How to Buy Trees

Overview

Trees last for a long time. They are also a large investment in some cases, but with the correct plant may raise property values, according to the United State Department of Agriculture (USDA). Choosing the right tree for your space prevents damage to the surrounding plants and structures as the root system grows, and provides shade and privacy. When visiting a nursery, there are several factors you to consider.

Step 1

Measure the area you wish to plant the tree and decide how much space is really available. Ask your tree dealer how large the fully grown tree will be and determine whether it is suitable to your growing space.

Step 2

Test the soil in your area using a pH test, following the directions on the label to determine the soil quality in your area. Choose a tree that is suitable to your soil, or amend the area's soil quality appropriately.

Step 3

Determine whether the tree your are considering is suitable to your area, suggests the USDA. Local nurseries will likely carry only those trees suitable for your area. Check with a local extension office or nursery before buying any trees for delivery online.

Step 4

Check the roots of potted trees before buying them, suggests the Royal Horticulture Society, for any damage or disease.

Step 5

Look for signs of pests or disease on the branches of the tree before taking it away, says the Royal Horticulture Society. Ask whether there is a guarantee on the tree if any issues arise.

Things You'll Need

  • Measuring tape
  • Shovel
  • pH test

References

  • Royal Horticulture Society: How to Buy Shrubs and Trees
  • Oregon State Unviersity: The Care and Planting of Tree Seedlings in Your Woodland
  • United States Department of Agriculture: Tree Planting
Keywords: buy trees, tree advice, choosing a tree

About this Author

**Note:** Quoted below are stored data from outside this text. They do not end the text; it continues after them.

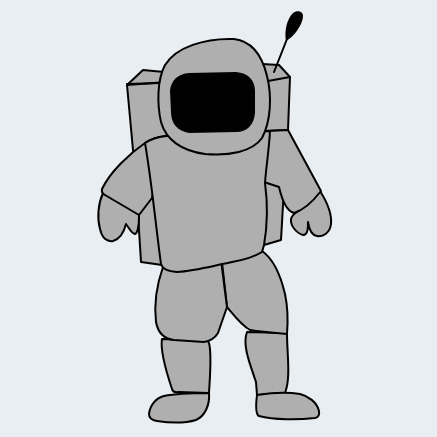
<!DOCTYPE html>
<html lang="en">
<head>
<meta charset="utf-8">
<title>Astronaut</title>
<style>
:root { --sky: #e8eef2; --suit: #afafaf; --ink: #000; }
html, body { margin: 0; width: 437px; height: 437px; overflow: hidden; background: var(--sky); }
svg { display: block; }
.suit { fill: var(--suit); stroke: var(--ink); stroke-width: 2; stroke-linejoin: round; stroke-linecap: round; }
.line { fill: none; stroke: var(--ink); stroke-width: 2; stroke-linecap: round; stroke-linejoin: round; }
.solid { fill: var(--ink); }
</style>
</head>
<body>
<svg width="437" height="437" viewBox="0 0 437 437" role="img" aria-label="Cartoon astronaut in a grey space suit">
  <g id="backpack">
    <path class="suit" d="M127 85L143 70L164 72L180 140L180 262L162 265L141 262L138 214L133 150Z"/>
    <path class="line" d="M127 85L160 82.500"/>
    <path class="line" d="M127 84L160 83"/>
    <path class="suit" d="M262 64L279 65L290 77L288 130L283 205L281 240L264 245L250 200L258 80Z"/>
    <path class="line" d="M268 81L290 77"/>
    <path class="line" d="M264 131L288 130"/>
  </g>
  <g id="antenna">
    <path class="line" d="M274 72L287 39"/>
    <path class="solid" d="M286 41C284 31 287 19 293 13C297 10 303 11 303 16C303 24 294 37 286 41Z"/>
  </g>
  <g id="left-arm">
    <path class="suit" d="M103 193C98 204 97 218 100 229C102 238 107 242 113 241C120 239 124 232 126 224C129 228 131 233 135 234C139 232 139 222 139 214Z"/>
    <path class="suit" d="M166 136C158 137 151 139 145 143C129 154 110 172 102 189Q101 193 105 195L139 215L152 198Z"/>
  </g>
  <g id="right-arm">
    <path class="suit" d="M320 191C327 202 332 214 331 224C330 233 323 237 317 236C311 235 309 229 308 222C308 228 308 235 303 235C296 233 290 225 291 219Q292 215 297 212Z"/>
    <path class="suit" d="M268 131L288 130L321 191C314 200 304 210 294 213C286 211 282 200 279 187L264 182Z"/>
  </g>
  <g id="legs">
    <path class="suit" d="M162 339C160 350 167 374 172 389Q173 393 178 392L209 393C210 375 212 354 209 343Q208 340 202 340Z"/>
    <path class="suit" d="M247 332C242 345 250 364 256 382L257 395L285 393C291 378 287 354 287 333Z"/>
    <path class="suit" d="M222 262L262 251C275 260 281 277 285 294C288 308 288 322 287 334C275 333 262 332 250 330C241 325 233 314 227 307Z"/>
    <path class="suit" d="M163 267C157 284 154 305 156 322C158 333 165 339 174 340L204 342C210 341 215 338 218 333L227 307L221 260Z"/>
  </g>
  <g id="boots">
    <path class="suit" d="M209 393C195 393 178 393 164 396C156 398 150 405 149 414Q149 420 157 421C170 423 186 423 196 420C205 416 210 405 209 393Z"/>
    <path class="suit" d="M257 395C256 403 255 414 259 416C274 420 298 420 315 418Q320 417 319 411C317 402 308 396 300 394C288 392 270 393 257 395Z"/>
  </g>
  <path id="torso" class="suit" d="M145 143C151 139 158 137 166 136L270 131C269 150 266 168 265 183C268 205 267 228 264 245L262 252C254 257 243 260 232 262C212 266 194 271 177 272Q163 271 161 264C156 228 152 184 145 143Z"/>
  <g id="helmet">
    <path class="suit" d="M234 39C205 38 176 47 165 65C157 80 157 104 161 122C166 140 182 151 205 154C229 156 252 152 262 138C271 121 272 96 267 76C262 55 251 41 234 39Z"/>
    <path class="solid" d="M189 73L236 72C248 73 255 80 255 91L255 113C254 125 247 132 236 132L189 133C178 131 171 124 171 112L170 91C171 80 178 74 189 73Z"/>
  </g>
</svg>
</body>
</html>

Cleveland Van Cecil is a freelancer writer specializing in technology. He has been a freelance writer for three years and has published extensively on eHow.com, writing articles on subjects as diverse as boat motors and hydroponic gardening. Van Cecil has a Bachelor of Arts in liberal arts from Baldwin-Wallace College.